Fellow rookie Brandon Boston Jr. had nearly 800 minutes of playing time this season in which to make mistakes and develop but Preston will be making his NBA debut under far higher stakes as the team’s title pursuit restarts. That doesn’t mean there won’t be opportunities for the young guard, Frank said.

“There was an old-school way of looking at it as ‘Oh, young player, you’ve just got to wait your turn,’ ” Frank said. “Well, that’s not necessarily true.”

The Clippers fell short of the playoffs with injuries and COVID hurting their chances until the final game Friday. They still have plans for a title run.

Frank noted New Orleans beat the Clippers in the play-in tournament using three rookies in prominent roles. For Preston, it’s a matter of wait-and-see. The team is hopeful Preston — and Jay Scrubb, who underwent turf toe surgery in February — will be healthy enough to participate in summer league in July.

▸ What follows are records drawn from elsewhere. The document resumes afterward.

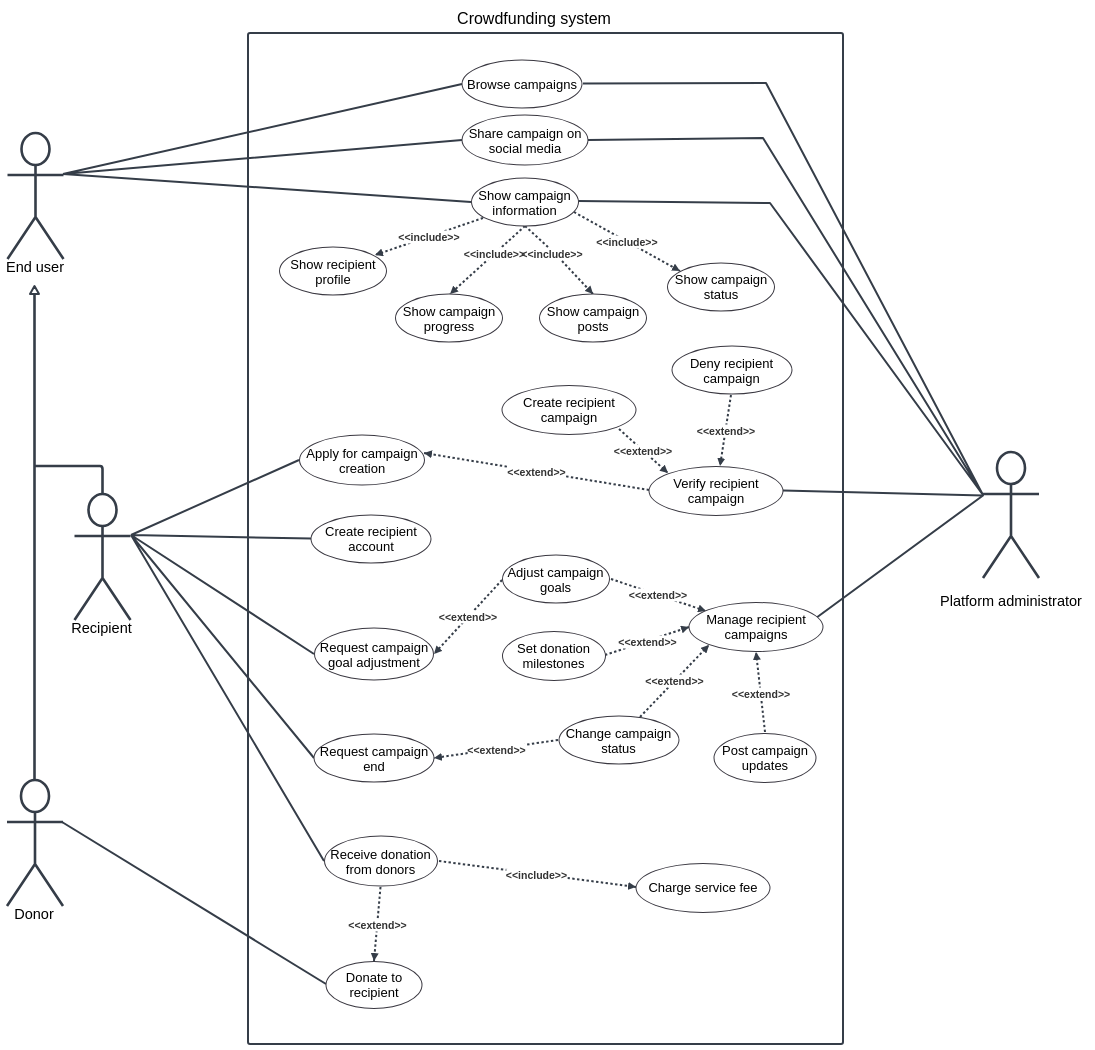
<!DOCTYPE html>
<html lang="en">
<head>
<meta charset="utf-8">
<title>Crowdfunding system use case diagram</title>
<style>
:root { --ink: #353d48; --text: #000; --stereotype: #333; --paper: #fff; --outline: #3a3841; }
* { box-sizing: border-box; margin: 0; padding: 0; }
html, body { width: 1095px; height: 1050px; overflow: hidden; background: var(--paper); }
.diagram { position: relative; width: 1095px; height: 1050px; overflow: hidden; color: var(--text); font-family: "Liberation Sans", Arial, sans-serif; }
.system { position: absolute; left: 247px; top: 32px; width: 597px; height: 1013px; border: 2.6px solid var(--ink); border-radius: 3px; }
.title { position: absolute; left: 247px; top: 9px; width: 574px; font-size: 16px; line-height: 20px; font-weight: 400; text-align: center; }
.lines { position: absolute; left: 0; top: 0; fill: none; stroke: var(--ink); stroke-width: 2; stroke-linejoin: round; }
.lines .actors, .lines .generalization { stroke-width: 2.6; }
.lines .dependencies { stroke-dasharray: 2.4 2.4; }
.lines .tip { fill: var(--ink); stroke: none; }
.case, .stereotype, .actor { position: absolute; left: var(--x); top: var(--y); transform: translate(-50%, -50%); white-space: nowrap; text-align: center; }
.case { display: flex; align-items: center; justify-content: center; width: var(--w); height: var(--h); border: 1.4px solid var(--outline); border-radius: 50%; background: var(--paper); font-size: 13px; line-height: 15px; }
.case.wide { --w: 135px; --h: 50px; }
.case.medium { --w: 121px; --h: 49px; }
.case.small { --w: 108px; --h: 49px; }
.stereotype { background: var(--paper); color: var(--stereotype); font-size: 10.5px; font-weight: 700; line-height: 13px; }
.stereotype.clear { background: none; }
.actor { font-size: 14.5px; line-height: 18px; }
</style>
</head>
<body>
<main class="diagram">
  <h1 class="title">Crowdfunding system</h1>
  <section class="system" aria-label="System boundary"></section>

  <svg class="lines" width="1095" height="1050" viewBox="0 0 1095 1050" aria-hidden="true">
    <defs>
      <g id="actor-figure">
        <ellipse cx="0" cy="-26" rx="14" ry="16"/>
        <path d="M-28 0H28M0-10V42M-28 84L0 42L28 84"/>
      </g>
      <marker id="arrow" viewBox="0 0 8 8" refX="8" refY="4" markerWidth="8" markerHeight="8" markerUnits="userSpaceOnUse" orient="auto">
        <path class="tip" d="M0 0L8 4L0 8Z" stroke-dasharray="none"/>
      </marker>
    </defs>

    <g class="actors">
      <use href="#actor-figure" x="35.5" y="175"/>
      <use href="#actor-figure" x="102.5" y="536"/>
      <use href="#actor-figure" x="35" y="822"/>
      <use href="#actor-figure" x="1011" y="494"/>
    </g>

    <g class="generalization">
      <path d="M34.5 779V294M34.5 466H100Q102.500 466 102.500 469V493"/>
      <path d="M30 294L34.500 286L39 294Z" stroke-width="2"/>
    </g>

    <g class="associations">
      <path d="M63 174L462 84M63 174L462 140M63 174L471 202"/>
      <path d="M583 83.500L766 83L983 495M588 140L763 138L983 495M578 201L770 203L983 495"/>
      <path d="M783 490.500L983 495.500L816 618"/>
      <path d="M131 535L299 460M131 535L311 538.500M131 535L314 654M131 535L314 758M131 535L324 861"/>
      <path d="M62 822L326 984"/>
    </g>

    <g class="dependencies">
      <path d="M483 218L375 255" marker-end="url(#arrow)"/>
      <path d="M525 226L450 294" marker-end="url(#arrow)"/>
      <path d="M525 226L548 247"/>
      <path d="M562 261L593 294" marker-end="url(#arrow)"/>
      <path d="M574 212L680 271" marker-end="url(#arrow)"/>
      <path d="M731 395L720 466" marker-end="url(#arrow)"/>
      <path d="M619 429L668 473" marker-end="url(#arrow)"/>
      <path d="M649 490L424 453" marker-end="url(#arrow)"/>
      <path d="M611 579L706 611" marker-end="url(#arrow)"/>
      <path d="M502 580L434 654" marker-end="url(#arrow)"/>
      <path d="M605 655L689 627" marker-end="url(#arrow)"/>
      <path d="M640 717L709 645" marker-end="url(#arrow)"/>
      <path d="M765 732L756 652" marker-end="url(#arrow)"/>
      <path d="M558 740L434 758" marker-end="url(#arrow)"/>
      <path d="M439 861L636 887" marker-end="url(#arrow)"/>
      <path d="M380.500 887L374 961" marker-end="url(#arrow)"/>
    </g>
  </svg>

  <p class="actor" style="--x:35px;--y:267px">End user</p>
  <p class="actor" style="--x:101.5px;--y:628px">Recipient</p>
  <p class="actor" style="--x:34px;--y:914px">Donor</p>
  <p class="actor" style="--x:1011px;--y:601px">Platform administrator</p>

  <div class="case medium" style="--x:522px;--y:83.5px">Browse campaigns</div>
  <div class="case" style="--x:525px;--y:140px;--w:127px;--h:51px">Share campaign on<br>social media</div>
  <div class="case small" style="--x:524.5px;--y:202px">Show campaign<br>information</div>
  <div class="case small" style="--x:333px;--y:271px">Show recipient<br>profile</div>
  <div class="case small" style="--x:449px;--y:318px">Show campaign<br>progress</div>
  <div class="case small" style="--x:593px;--y:318px">Show campaign<br>posts</div>
  <div class="case small" style="--x:721px;--y:286.5px">Show campaign<br>status</div>
  <div class="case medium" style="--x:731.5px;--y:370px">Deny recipient<br>campaign</div>
  <div class="case wide" style="--x:569px;--y:410px">Create recipient<br>campaign</div>
  <div class="case" style="--x:362px;--y:460px;--w:126px;--h:51px">Apply for campaign<br>creation</div>
  <div class="case wide" style="--x:716px;--y:490.5px">Verify recipient<br>campaign</div>
  <div class="case medium" style="--x:371px;--y:538.5px">Create recipient<br>account</div>
  <div class="case small" style="--x:555.5px;--y:579px">Adjust campaign<br>goals</div>
  <div class="case" style="--x:374px;--y:654px;--w:120px;--h:53px">Request campaign<br>goal adjustment</div>
  <div class="case" style="--x:553.5px;--y:655.5px;--w:104px;--h:50px">Set donation<br>milestones</div>
  <div class="case wide" style="--x:756px;--y:627px">Manage recipient<br>campaigns</div>
  <div class="case medium" style="--x:618.5px;--y:740px">Change campaign<br>status</div>
  <div class="case medium" style="--x:374px;--y:758px">Request campaign<br>end</div>
  <div class="case" style="--x:765px;--y:758px;--w:103px;--h:50px">Post campaign<br>updates</div>
  <div class="case" style="--x:380.5px;--y:861px;--w:114px;--h:51px">Receive donation<br>from donors</div>
  <div class="case wide" style="--x:703px;--y:887.5px">Charge service fee</div>
  <div class="case" style="--x:374px;--y:984.5px;--w:97px;--h:48px">Donate to<br>recipient</div>

  <span class="stereotype" style="--x:429px;--y:236.5px">&lt;&lt;include&gt;&gt;</span>
  <span class="stereotype" style="--x:494.5px;--y:253.5px">&lt;&lt;include&gt;&gt;</span>
  <span class="stereotype clear" style="--x:552px;--y:253.5px">&lt;&lt;include&gt;&gt;</span>
  <span class="stereotype" style="--x:627px;--y:242px">&lt;&lt;include&gt;&gt;</span>
  <span class="stereotype" style="--x:726px;--y:431px">&lt;&lt;extend&gt;&gt;</span>
  <span class="stereotype" style="--x:643px;--y:451px">&lt;&lt;extend&gt;&gt;</span>
  <span class="stereotype" style="--x:536.5px;--y:472px">&lt;&lt;extend&gt;&gt;</span>
  <span class="stereotype" style="--x:658px;--y:595px">&lt;&lt;extend&gt;&gt;</span>
  <span class="stereotype" style="--x:468px;--y:617px">&lt;&lt;extend&gt;&gt;</span>
  <span class="stereotype" style="--x:647.5px;--y:641.5px">&lt;&lt;extend&gt;&gt;</span>
  <span class="stereotype" style="--x:674.5px;--y:681px">&lt;&lt;extend&gt;&gt;</span>
  <span class="stereotype" style="--x:761px;--y:693.5px">&lt;&lt;extend&gt;&gt;</span>
  <span class="stereotype" style="--x:496.5px;--y:749.5px">&lt;&lt;extend&gt;&gt;</span>
  <span class="stereotype" style="--x:536.5px;--y:874.5px">&lt;&lt;include&gt;&gt;</span>
  <span class="stereotype" style="--x:377.5px;--y:924.5px">&lt;&lt;extend&gt;&gt;</span>
</main>
</body>
</html>
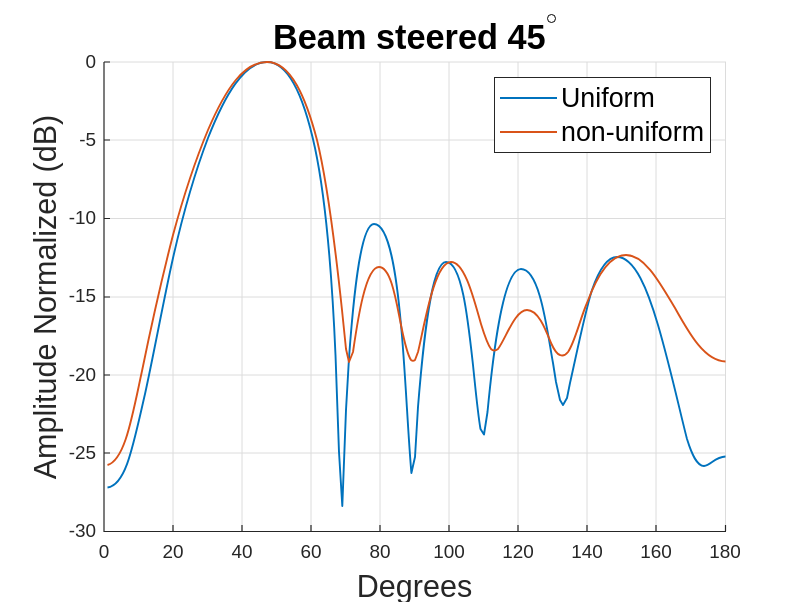
<!DOCTYPE html>
<html lang="en">
<head>
<meta charset="utf-8">
<title>Beam steered 45°</title>
<style>
:root { --uniform: #0072bd; --non-uniform: #d95319; --ink: #262626; --grid: #dcdcdc; --paper: #fff; }
* { box-sizing: border-box; margin: 0; padding: 0; }
html, body { width: 801px; height: 602px; overflow: hidden; background: var(--paper); }
.chart { position: relative; width: 801px; height: 602px; overflow: hidden; color: var(--ink); font-family: "Liberation Sans", Arial, sans-serif; }
.plot { position: absolute; inset: 0; }
.grid { stroke: var(--grid); fill: none; }
.axes { stroke: var(--ink); stroke-width: 1.2; fill: none; }
.curve { fill: none; stroke-width: 1.9; stroke-linejoin: round; }
.uniform { stroke: var(--uniform); }
.non-uniform { stroke: var(--non-uniform); }
.title { position: absolute; left: 273px; top: 17px; display: flex; font-size: 34.3px; line-height: 40px; white-space: nowrap; color: #000; }
.degree { width: 9px; height: 9px; margin: -3px 0 0 1px; border: 1.4px solid #000; border-radius: 50%; }
.ticks { position: absolute; display: flex; font-size: 18.9px; line-height: 22px; list-style: none; }
.ticks-y { left: 46px; top: 51px; width: 50px; height: 491px; flex-direction: column; justify-content: space-between; text-align: right; }
.ticks-x { left: 79px; top: 541px; width: 671px; justify-content: space-between; text-align: center; }
.ticks-x li { width: 50px; }
.label { position: absolute; font-size: 30.5px; line-height: 36px; white-space: nowrap; }
.label-x { left: 104px; top: 568px; width: 621px; text-align: center; }
.label-y { left: -155px; top: 279px; width: 400px; text-align: center; transform: rotate(-90deg); }
.legend { position: absolute; left: 494px; top: 77px; width: 217px; height: 76px; padding: 3px 5px; display: flex; flex-direction: column; justify-content: space-around; border: 1.2px solid var(--ink); background: var(--paper); color: #000; font-size: 26.8px; line-height: 34px; list-style: none; }
.legend li { display: flex; align-items: center; gap: 4px; white-space: nowrap; }
.legend svg { flex: none; }
</style>
</head>
<body>
<main class="chart">
  <svg class="plot" width="801" height="602" viewBox="0 0 801 602" role="img" aria-label="Normalized amplitude against degrees for uniform and non-uniform arrays">
    <path class="grid" d="M173 62V531M242 62V531M311 62V531M380 62V531M449 62V531M518 62V531M587 62V531M656 62V531M725.5 62V531M104 62H726M104 140H726M104 218.5H726M104 297H726M104 375H726M104 453H726"/>
    <path class="axes" d="M104 62V531.5H726M104 62h6M104 140h6M104 218.5h6M104 297h6M104 375h6M104 453h6M173 531v-6M242 531v-6M311 531v-6M380 531v-6M449 531v-6M518 531v-6M587 531v-6M656 531v-6M725.5 531v-6"/>
    <path class="curve uniform" d="M107.5 487.5C126 485 133 446 145 394C154 353 163 303 173 258C183 214 195 172 208 138C225 95 244 62 267 62C289 62 304 97 315 148C325 195 332 275 335.5 355L339 452L342.3 506L346 410L349 358C353 303 360 224 374 224C390 224 397 280 401 325C405 365 408 435 411.4 473L415 457L418 407C423 345 431 262 446 262C462 262 468 320 473 365C476 394 478 415 480.5 429L484 434.5L487.5 412C492 365 502 269 521 269C540 269 547 330 553 363L556 382L560 400L563 405L567 398L570 383C577 352 585 312 592 290C600 267 608 257 617 257C635 257 648 291 658 325C670 366 680 412 687 439C692 455 697 466 704 466C711 465 715 457 725.5 456.5"/>
    <path class="curve non-uniform" d="M107.5 465C125 460 132 417 142 371C152 322 163 274 173 235C183 198 195 161 208 130C226 88 244 62 267 62C291 62 306 98 317 140C327 181 335 244 342 310L346 349L349 362L353 352C357 325 365 267 379 267C391 267 396 300 401 325C404 340 407 354 411 360Q413 361.5 415 360L418 352C424 328 434 262 451 262C465 262 474 300 481 324C485 337 488 345 491 349Q494 352 498 349C506 338 515 310 527 310C538 310 545 328 551 343Q556 354 560 355Q564 357 568 352C575 342 580 319 587 303C598 273 611 255 626 255C645 255 660 283 675 308C690 335 705 361 725.5 361.5"/>
  </svg>
  <h1 class="title">Beam steered 45<span class="degree" role="img" aria-label="degrees"></span></h1>
  <ul class="ticks ticks-y"><li>0</li><li>-5</li><li>-10</li><li>-15</li><li>-20</li><li>-25</li><li>-30</li></ul>
  <ul class="ticks ticks-x"><li>0</li><li>20</li><li>40</li><li>60</li><li>80</li><li>100</li><li>120</li><li>140</li><li>160</li><li>180</li></ul>
  <p class="label label-y">Amplitude Normalized (dB)</p>
  <p class="label label-x">Degrees</p>
  <ul class="legend">
    <li><svg width="57" height="4"><line class="curve uniform" x1="0" y1="2" x2="57" y2="2"/></svg>Uniform</li>
    <li><svg width="57" height="4"><line class="curve non-uniform" x1="0" y1="2" x2="57" y2="2"/></svg>non-uniform</li>
  </ul>
</main>
</body>
</html>
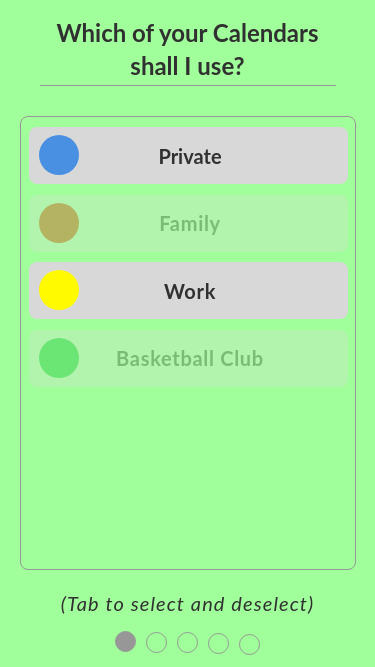
<!DOCTYPE html>
<html lang="en">
<head>
<meta charset="utf-8">
<title>Choose calendars</title>
<style>
:root {
  --background: #a1ff9b;
  --text: #303030;
  --line: #979797;
  --row: #d8d8d8;
  --private: #4a90e2;
  --family: #d0654b;
  --work: #fffa00;
  --club: #1ed836;
}
* { box-sizing: border-box; margin: 0; padding: 0; }
html, body { width: 375px; height: 667px; overflow: hidden; }
body {
  display: flex;
  flex-direction: column;
  align-items: center;
  background: var(--background);
  color: var(--text);
  font-family: Lato, sans-serif;
}
.question {
  width: 296px;
  height: 86px;
  padding-top: 16px;
  border-bottom: 1px solid var(--line);
  font-size: 24px;
  font-weight: 700;
  line-height: 33px;
  text-align: center;
  white-space: nowrap;
}
.calendars {
  display: flex;
  flex-direction: column;
  gap: 10.6px;
  width: 336px;
  height: 454px;
  margin: 30px 0 0 1px;
  padding: 10px 7px 0 8px;
  border: 1px solid var(--line);
  border-radius: 8px;
  list-style: none;
}
.calendar {
  position: relative;
  display: flex;
  align-items: center;
  justify-content: center;
  height: 57px;
  padding-left: 3px;
  border-radius: 8px;
  background: var(--row);
  font-size: 20px;
  font-weight: 700;
  letter-spacing: 0.7px;
}
.calendar.first { letter-spacing: 0; }
.calendar.deselected { background: rgba(216, 216, 216, 0.3); color: rgba(48, 110, 48, 0.42); }
.swatch {
  position: absolute;
  left: 10px;
  top: 8px;
  width: 40px;
  height: 40px;
  border-radius: 50%;
  background: var(--swatch);
}
.deselected .swatch { opacity: 0.4; }
.private { --swatch: var(--private); }
.family { --swatch: #b5a450; }
.family .swatch { opacity: 0.8; }
.work { --swatch: var(--work); }
.club { --swatch: var(--club); }
.club .swatch { opacity: 0.48; }
.hint {
  margin-top: 20px;
  font-size: 20px;
  font-style: italic;
  line-height: 26px;
  letter-spacing: 1.1px;
  white-space: nowrap;
}
.pages {
  display: flex;
  gap: 10px;
  margin-top: 15px;
  list-style: none;
}
.page {
  width: 21px;
  height: 21px;
  border: 1px solid var(--line);
  border-radius: 50%;
}
.page.current { background: var(--line); }
.page:nth-child(2), .page:nth-child(3) { margin-top: 1px; }
.page:nth-child(4) { margin-top: 2px; }
.page:nth-child(5) { margin-top: 3px; }
</style>
</head>
<body>
<h1 class="question">Which of your Calendars<br>shall I use?</h1>
<ul class="calendars">
  <li class="calendar first private"><span class="swatch"></span>Private</li>
  <li class="calendar family deselected"><span class="swatch"></span>Family</li>
  <li class="calendar work"><span class="swatch"></span>Work</li>
  <li class="calendar club deselected"><span class="swatch"></span>Basketball Club</li>
</ul>
<p class="hint">(Tab to select and deselect)</p>
<ol class="pages" aria-label="Step 1 of 5">
  <li class="page current"></li>
  <li class="page"></li>
  <li class="page"></li>
  <li class="page"></li>
  <li class="page"></li>
</ol>
</body>
</html>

“I think it’s just being totally open, and his game and his rate of development and improvement will show us,” Frank said. “And I think the great thing about Ty, his loyalty is to winning that game, meaning whoever gets us the best chance to win a certain game plays.”